Jewish-Muslim Coexistence in Morocco
In Morocco, the oldest Arab Kingdom, coexistence was recently given a glimmer of hope with the opening of the BaytDakira, a spiritual and heritage space that seeks to preserve and enhance the Judeo-Moroccan memory in the old city of Essaouira. The museum is the latest in a long line of efforts to restore and redefine North Africa’s Jewish roots.
Morocco’s King Mohammed VI has visited the country’s newly-opened ‘House of Memory’, showcasing historic Jewish-Muslim relations and coexistence in the coastal city of Essaouira. The Jewish community in Essaouira was once so numerous that there were 37 synagogues, with many families having arrived after their mass expulsion from Spain by the Catholic king in 1492. The new museum is housed in one such synagogue, built with carved woodwork by a wealthy merchant, adjoining his house, and details the life of Moroccan Jews. It includes the families and descendants such as Lord Belisha, Britain’s minister of transport, finance and war during the 1930s and 40s, whose appointment to the post of minister of information was blocked for antisemitic reasons. His name is now known for the amber ‘Belisha beacons’ at pedestrian crossings. BaytDakira “testifies to a period when Islam and Judaism had closeness,” said the king’s adviser.
The tale of Al-Yahud Al-Maghariba (the Moroccan Jews) is not one that is often told. At their peak in the 1940s, they made up about 5 percent of the country’s population and were critical to Morocco’s trading businesses and guilds of craftsmen. After the creation of the state of Israel, the community dispersed, some owing to panic and others to “Operation Yachin,” a policy to encourage the migration of Jews from Morocco to Israel. But, as the stories of Libyan, Iraqi, Yemeni and Syrian Jews have been lost amid the conflicts of the Middle East, the Jews of Morocco are not just surviving, but thriving in a country they have called home for thousands of years.
To the Moroccan authorities, the country’s Jewish community is a living symbol of its persistence as a religious sanctuary. For many centuries, the country’s sovereigns have issued “dahir” decrees, according protection to communities and freedom of worship. In every Moroccan city, the “mellah” (Jewish quarter) is almost an annex of the sultan’s palace, reflective of the symbiotic relationship between the country’s primary executive and religious power and its Jewish business community. It was, therefore, only fitting that King Mohammed himself opened the BaytDakira, echoing the policy of his grandfather and namesake, who rejected Nazi orders to deport the country’s Jewish community. “There are no Jews in Morocco; there are only Moroccan citizens,” was his response to the Vichy government of France’s request to turn over Jews. He added: “I reiterate as I did in the past that the Jews are under my protection, and I reject any distinction that should be made among my people.” While other rulers made common cause with the Nazis, Mohammed V, as “Commander of the Faithful”, exercised his authority in the protection of not only Muslims, but all of his Jewish and Christian subjects too. During the course of the Second World War, not a single Moroccan Jew was handed over to the Nazi authorities.

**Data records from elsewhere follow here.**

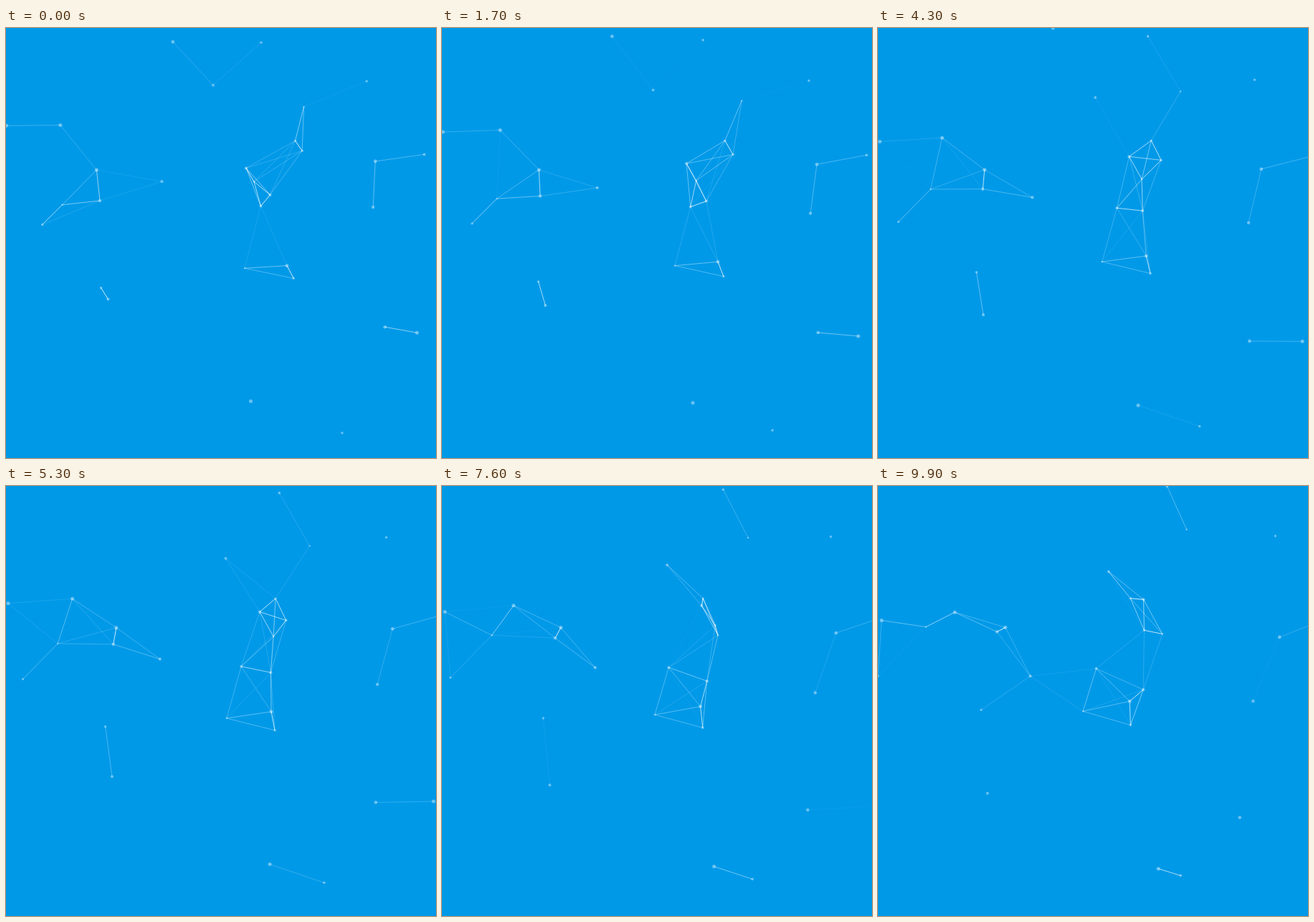
An HTML page with a canvas that plays this animation: 600x600 px, repeating every 10000 ms.

```html
<!DOCTYPE html>
<html lang="en">
<head>
<meta charset="utf-8">
<title>Drifting network</title>
<style>
  html, body { margin: 0; width: 100%; height: 100%; overflow: hidden; background: #0099e8; }
  canvas { display: block; width: 600px; height: 600px; }
</style>
</head>
<body>
<canvas id="stage" width="600" height="600"></canvas>
<script>
const ctx = document.getElementById('stage').getContext('2d');
const LOOP = 10000, STEP = 100, REACH = 100;
const SPEED = 0.00519; // pixels per ms, shared by all dots

// x, y, heading in degrees, radius
const dots = [
  [232.8, 19.3, -59.2, 2.4],
  [356, 20.3, -22.8, 1.8],
  [289, 79.8, 50.4, 1.9],
  [503.2, 74.2, -5, 1.7],
  [415.6, 109.9, -72.9, 1.2],
  [403.6, 157.3, 180.6, 1.6],
  [413.2, 171.4, 144.4, 1.7],
  [335, 195.5, -46.2, 2.1],
  [346, 214.3, -8.8, 1.3],
  [368.5, 232.8, 88.1, 2.1],
  [355.5, 248.5, 173.1, 1.9],
  [333, 335.2, 203.9, 1.2],
  [392, 331.6, 217.4, 2.4],
  [401.3, 349.3, 197.8, 1.7],
  [0.6, 136.3, 85.1, 2.5],
  [75.8, 135.5, 52.4, 2.5],
  [126.4, 198, -0.7, 2.5],
  [131, 241, -47, 2.2],
  [78.5, 246.7, 256.9, 1.2],
  [50.6, 274.4, 190.3, 1.6],
  [217.5, 214.2, 95.5, 2.1],
  [515.3, 186, 29, 2.4],
  [583.7, 176.4, 5.9, 1.9],
  [512.2, 250, 77.4, 2.2],
  [132.5, 362.5, -77.2, 1.7],
  [142.5, 378.5, 78.5, 2],
  [528.8, 417.2, 117.9, 2.3],
  [573.5, 425.2, 32.8, 2.5],
  [341.5, 520.8, 14.9, 2.5],
  [469, 565, 204.6, 1.8]
];

function link(a, b) {
  const d = Math.hypot(a.x - b.x, a.y - b.y);
  if (d >= REACH) return;
  ctx.strokeStyle = `rgba(255,255,255,${1 - d / REACH})`;
  ctx.beginPath();
  ctx.moveTo(a.x, a.y);
  ctx.lineTo(b.x, b.y);
  ctx.stroke();
}

function draw(time) {
  const way = Math.floor(time % LOOP / STEP) * STEP * SPEED;
  const points = dots.map(([x, y, heading, r]) => {
    const a = heading * Math.PI / 180;
    return { x: x + way * Math.cos(a), y: y + way * Math.sin(a), r };
  });

  ctx.fillStyle = '#0099e8';
  ctx.fillRect(0, 0, 600, 600);
  ctx.lineWidth = 1;
  points.forEach((a, i) => points.slice(i + 1).forEach(b => link(a, b)));

  ctx.fillStyle = 'rgba(255,255,255,0.4)';
  for (const { x, y, r } of points) {
    ctx.beginPath();
    ctx.arc(x, y, r, 0, Math.PI * 2);
    ctx.fill();
  }
}

let start;
function tick(now) {
  start ??= now;
  draw(now - start);
  requestAnimationFrame(tick);
}
draw(0);
requestAnimationFrame(tick);
</script>
</body>
</html>
```
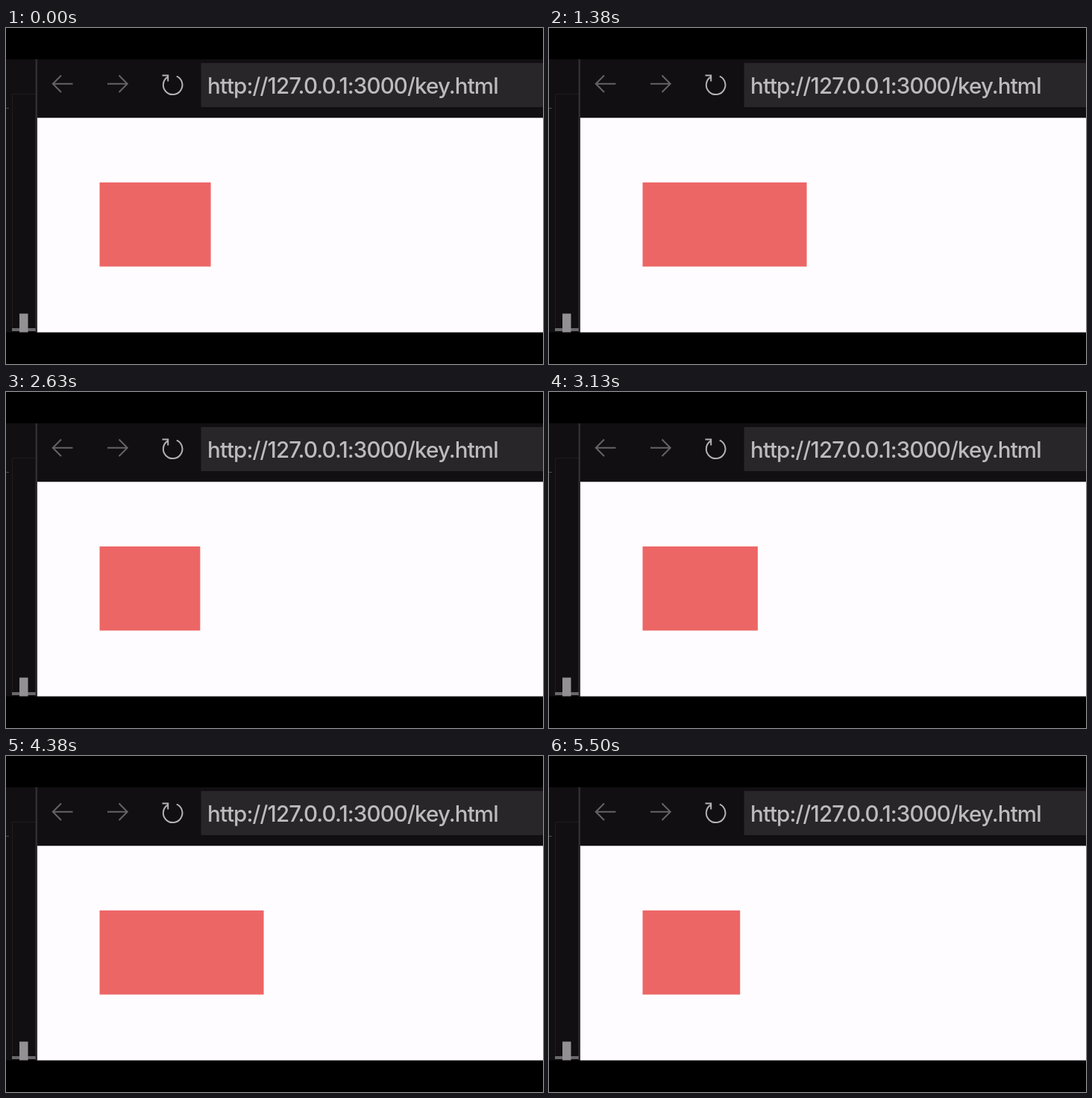
These frames come from a looping animation (720 px wide and 450 px high, 5630 ms). An HTML page:

```html
<!DOCTYPE html>
<html lang="en">
<head>
<meta charset="utf-8">
<title>Growing box</title>
<style>
  html, body { margin: 0; width: 100%; height: 100%; overflow: hidden; background: #000; }
  svg { display: block; width: 720px; height: 450px; }
  .icon { fill: none; stroke: #656367; stroke-width: 2; }
  .reload { stroke: #b3b1b4; }
  .address {
    font: 500 29.5px Inter, "Liberation Sans", sans-serif;
    font-feature-settings: "calt" 0;
    letter-spacing: -0.87px;
    fill: #bdbbbe;
  }
</style>
</head>
<body>
<svg viewBox="0 0 720 450">
  <rect y="42" width="720" height="365.5" fill="#110f12"/>

  <!-- side panel -->
  <path d="M8.5 407V88.5H39" fill="none" stroke="#1e1c1f"/>
  <path d="M0 107.5H4" stroke="#4a484b"/>
  <rect x="8" y="402" width="32" height="4" fill="#69686a"/>
  <rect x="18" y="382.5" width="11.5" height="25" fill="#929093"/>
  <rect x="39.5" y="42" width="2.5" height="365.5" fill="#302e31"/>

  <!-- toolbar -->
  <path class="icon" d="M89.5 74.7H63M74 63.5L62.8 74.7L74 86"/>
  <path class="icon" d="M136 74.7H162.5M151.5 63.5L162.7 74.7L151.5 86"/>
  <path class="icon reload" d="M228.8 64.6A12.8 12.8 0 1 1 216.6 65.6M209.5 63.5H217.2V71.5"/>
  <rect x="261.5" y="47" width="458.5" height="59" fill="#282629"/>
  <text class="address" x="270" y="88">http://127.0.0.1:3000/key.html</text>

  <!-- page -->
  <rect x="42" y="120.3" width="678" height="287.3" fill="#fefcff"/>
  <rect id="box" x="125.5" y="206.8" width="149" height="112.7" fill="#ed6666"/>
</svg>
<script>
  const LOOP = 5630, STEP = 125, LAST_STEP = 44;
  const CYCLE = 3000, CYCLE_START = 1492;
  const MIN_WIDTH = 112.5, GROWTH = 115;
  const box = document.getElementById("box");

  // cubic-bezier(.42, 0, 1, 1), solved by bisection
  function easeIn(x) {
    let low = 0, high = 1;
    for (let i = 0; i < 24; i++) {
      const s = (low + high) / 2;
      const bezierX = 1.26 * s * (1 - s) ** 2 + s * s * (3 - 2 * s);
      if (bezierX < x) low = s; else high = s;
    }
    return low * low * (3 - 2 * low);
  }

  function draw() {
    const step = Math.min(LAST_STEP, Math.floor(performance.now() % LOOP / STEP));
    const phase = (step * STEP - CYCLE_START + CYCLE) % CYCLE / CYCLE;
    box.setAttribute("width", MIN_WIDTH + GROWTH * easeIn(phase));
    requestAnimationFrame(draw);
  }
  draw();
</script>
</body>
</html>
```
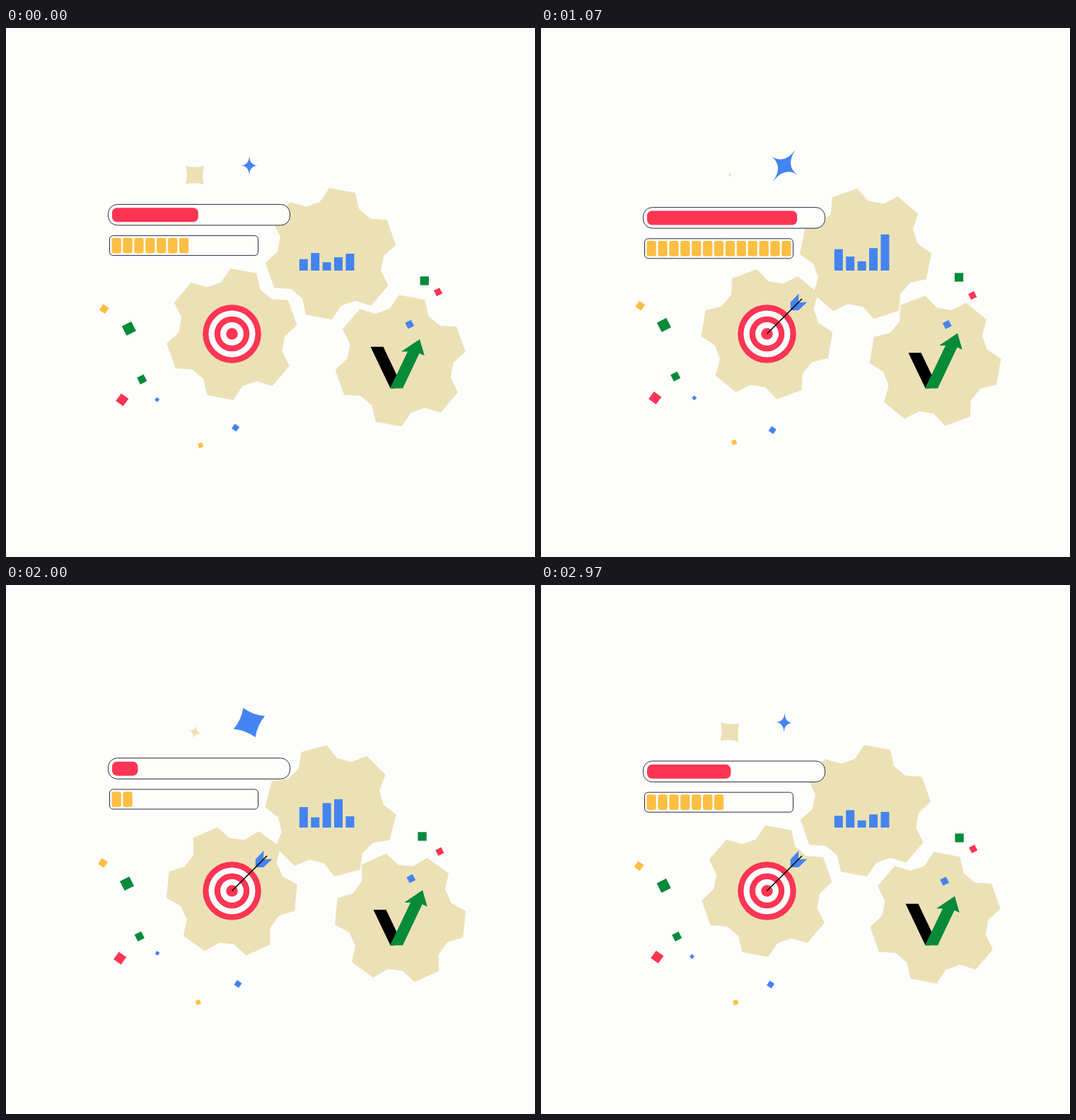
These frames come from a looping animation (748 px wide and 748 px high, 3.01 s). An HTML page with a canvas:

```html
<!DOCTYPE html>
<html lang="en">
<head>
<meta charset="utf-8">
<title>Gears and goals</title>
<style>
  html, body { margin: 0; height: 100%; overflow: hidden; background: #fdfdfc; }
  canvas { display: block; width: 100vw; height: 100vh; }
</style>
</head>
<body>
<canvas width="748" height="748"></canvas>
<script>
const g = document.querySelector('canvas').getContext('2d');
const LOOP = 3010, TAU = Math.PI * 2, DEG = Math.PI / 180;
const PAPER = '#fdfdfc', CREAM = '#ece1b5', RED = '#fc3554', BLUE = '#4484f0',
  GREEN = '#058a3a', YELLOW = '#fcbf43';

const clamp = v => Math.max(0, Math.min(1, v));
const ramp = (t, a, b) => clamp((t - a) / (b - a));
const ease = u => u * u * (3 - 2 * u);
// Swings between -1 and 1, highest at the peak time
const wave = (t, peak, beats = 1) => Math.cos((t - peak) / LOOP * TAU * beats);

function poly(color, points) {
  g.fillStyle = color;
  g.beginPath();
  points.forEach(p => g.lineTo(...p));
  g.closePath();
  g.fill();
}

function box(x, y, w, h, r, fill, stroke) {
  g.beginPath();
  g.roundRect(x, y, w, h, r);
  g.fillStyle = fill;
  g.fill();
  if (!stroke) return;
  g.strokeStyle = stroke;
  g.lineWidth = 1;
  g.stroke();
}

function at(x, y, degrees, draw) {
  g.save();
  g.translate(x, y);
  g.rotate(degrees * DEG);
  draw();
  g.restore();
}

function gear(x, y, turn) {
  const points = [];
  for (let tooth = 0; tooth < 6; tooth++)
    for (const [r, a] of [[75, -22], [93, -11.6], [93, 11.6], [75, 22]]) {
      const angle = (tooth * 60 + a) * DEG;
      points.push([r * Math.cos(angle), r * Math.sin(angle)]);
    }
  at(x, y, turn - 79.6, () => poly(CREAM, points));
}

// Out at a steady pace, back faster, then rest
function gears(t) {
  const turn = 51.4 * (ramp(t, 0, 1793) - ramp(t, 1793, 2430));
  gear(459, 319.3, turn);
  gear(319.3, 433, -turn);
  gear(557.5, 470.5, -turn);
}

function star(x, y, turn, rx, ry, pinch, color) {
  at(x, y, turn, () => {
    const cx = rx * pinch * Math.SQRT1_2, cy = ry * pinch * Math.SQRT1_2;
    g.fillStyle = color;
    g.beginPath();
    g.moveTo(0, -ry);
    g.quadraticCurveTo(cx, -cy, rx, 0);
    g.quadraticCurveTo(cx, cy, 0, ry);
    g.quadraticCurveTo(-cx, cy, -rx, 0);
    g.quadraticCurveTo(-cx, -cy, 0, -ry);
    g.fill();
  });
}

function stars(t) {
  const pinch = peak => 0.52 * ((1 + wave(t, peak)) / 2) ** 2;
  const small = 11 + 8 * wave(t, 2800);
  star(267, 208, 45 - 180 * t / LOOP, small, small, pinch(2990), CREAM);
  const big = 20.2 + 7.3 * wave(t, 1450), stretch = 0.1 * wave(t, 1100);
  star(344, 194.5, -180 * (t / LOOP) ** 1.15, big * (1 + stretch), big * (1 - stretch), pinch(2100), BLUE);
}

function progress(t) {
  const age = (t - 1570 + LOOP) % LOOP;
  const y = 5.4 * Math.sin(t / LOOP * TAU);
  box(144.5, 249.4 + y, 257, 29.5, 13, PAPER, '#2b2b38');
  const w = Math.min(246, age * 0.0845);
  if (w > 0.5) box(150, 254.3 + y, w, 20, Math.min(7, w / 2), RED);
  box(146.5, 293.6 + y, 210, 28, 5, PAPER, '#2b2b38');
  const cells = Math.min(13, Math.floor(age / 193));
  for (let i = 0; i < cells; i++) box(149.5 + i * 15.9, 296.8 + y, 13.3, 21.7, 3, YELLOW);
}

function chart(t) {
  const heights = [
    26 + 10 * wave(t, 800, 2),
    20 + 6 * wave(t, 300),
    21 + 14 * wave(t, 550, 2),
    31.5 + 13 * wave(t, 700, 2),
    30.5 + 22 * wave(t, 900)
  ];
  g.fillStyle = BLUE;
  heights.forEach((h, i) => g.fillRect(414.8 + i * 16.4, 343 - h, 12, h));
}

function target() {
  for (let ring = 5; ring > 0; ring--) {
    g.fillStyle = ring % 2 ? RED : PAPER;
    g.beginPath();
    g.arc(319.5, 432.5, ring * 8.26, 0, TAU);
    g.fill();
  }
}

function dart(t) {
  const u = Math.min(1, (t - 570) / 200);
  const x = 595.5 - 276 * u, y = 188.5 + 276 * (0.55 * u + 0.334 * u * u);
  at(x, y, -23.8 - 21.2 * clamp(u), () => {
    poly(BLUE, [[47, 0], [55, -8], [72, -8.5], [63, 0], [72, 8.5], [55, 8]]);
    g.strokeStyle = '#000';
    g.lineWidth = 1.6;
    g.beginPath();
    g.moveTo(0, 0);
    g.lineTo(70, 0);
    g.stroke();
  });
}

// Short arm shrinks while the arrow arm grows
function tick(t) {
  const p = ease(ramp(t, 770, 1000)) * (1 - ease(ramp(t, 2120, 2600)));
  const dx = 4 * p, dy = 8.5 * p;
  poly('#000', [[515.5 + dx, 450.8 + dy], [533.5 + dx, 450.8 + dy], [554, 494], [550, 509.5], [543.5, 509.5]]);
  poly(GREEN, [
    [543, 509.5], [568 + dx, 457.5 - dy], [559 + dx, 457.5 - dy], [585 + dx, 440 - dy],
    [591.7 + dx, 463.3 - dy], [584.5 + dx, 460 - dy], [561, 509.5]
  ]);
}

// Each square circles slowly around its place, lowest at the given time
function square(t, color, size, angle, x, y, low) {
  at(x + 2 * wave(t, low + LOOP / 4), y + 2.8 * wave(t, low), angle, () => {
    g.fillStyle = color;
    g.fillRect(-size / 2, -size / 2, size, size);
  });
}

function confetti(t) {
  square(t, YELLOW, 10, 35, 138.7, 394.5, 0);
  square(t, GREEN, 15, -27, 173, 422.5, 2800);
  square(t, GREEN, 10.5, -27, 190.5, 495.5, 2500);
  square(t, RED, 13, 36, 162.3, 525.5, 2300);
  square(t, BLUE, 5, 36, 214.8, 523.2, 300);
  square(t, BLUE, 8, 35, 326.5, 566, 900);
  square(t, YELLOW, 6.5, -20, 273.4, 588.7, 2500);
  square(t, GREEN, 12.3, 0, 590.5, 355.2, 2700);
  square(t, RED, 9, -27, 611.4, 376, 1400);
  square(t, BLUE, 9.5, -27, 572.5, 418, 550);
}

function frame(now) {
  const t = now % LOOP;
  g.fillStyle = PAPER;
  g.fillRect(0, 0, 748, 748);
  for (const draw of [gears, stars, progress, chart, target, tick, confetti, dart]) draw(t);
}

const start = performance.now();
(function loop() {
  frame(performance.now() - start);
  requestAnimationFrame(loop);
})();
</script>
</body>
</html>
```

The BaytDakira is part of a wider effort to restore the country’s Jewish legacy. This has included the renovation of a dozen synagogues, 167 Jewish cemeteries and 12,600 graves in recognition of the importance of Morocco’s Jewish heritage. In an era when issues in the ‘Holy Land’ have massively skewed the narrative of the Jewish role and contribution to Muslim societies, the case of Morocco is incredibly important. Some of the most prominent political, academic and cultural figures to originate from the Arab world in the last few centuries have been Maghrebi Jews.
To Andre Azoulay the current king’s trusted adviser, who is touted as the most powerful Jew in the Muslim world projects such as BaytDakira are as much about correcting stereotypes and misconceptions as they are about preserving heritage. Speaking at the opening, he stated that in rejecting “amnesia, regression and archaism,” what was once the region’s only Jewish-majority city can now stand as an example of the diversity and cultural richness of living together.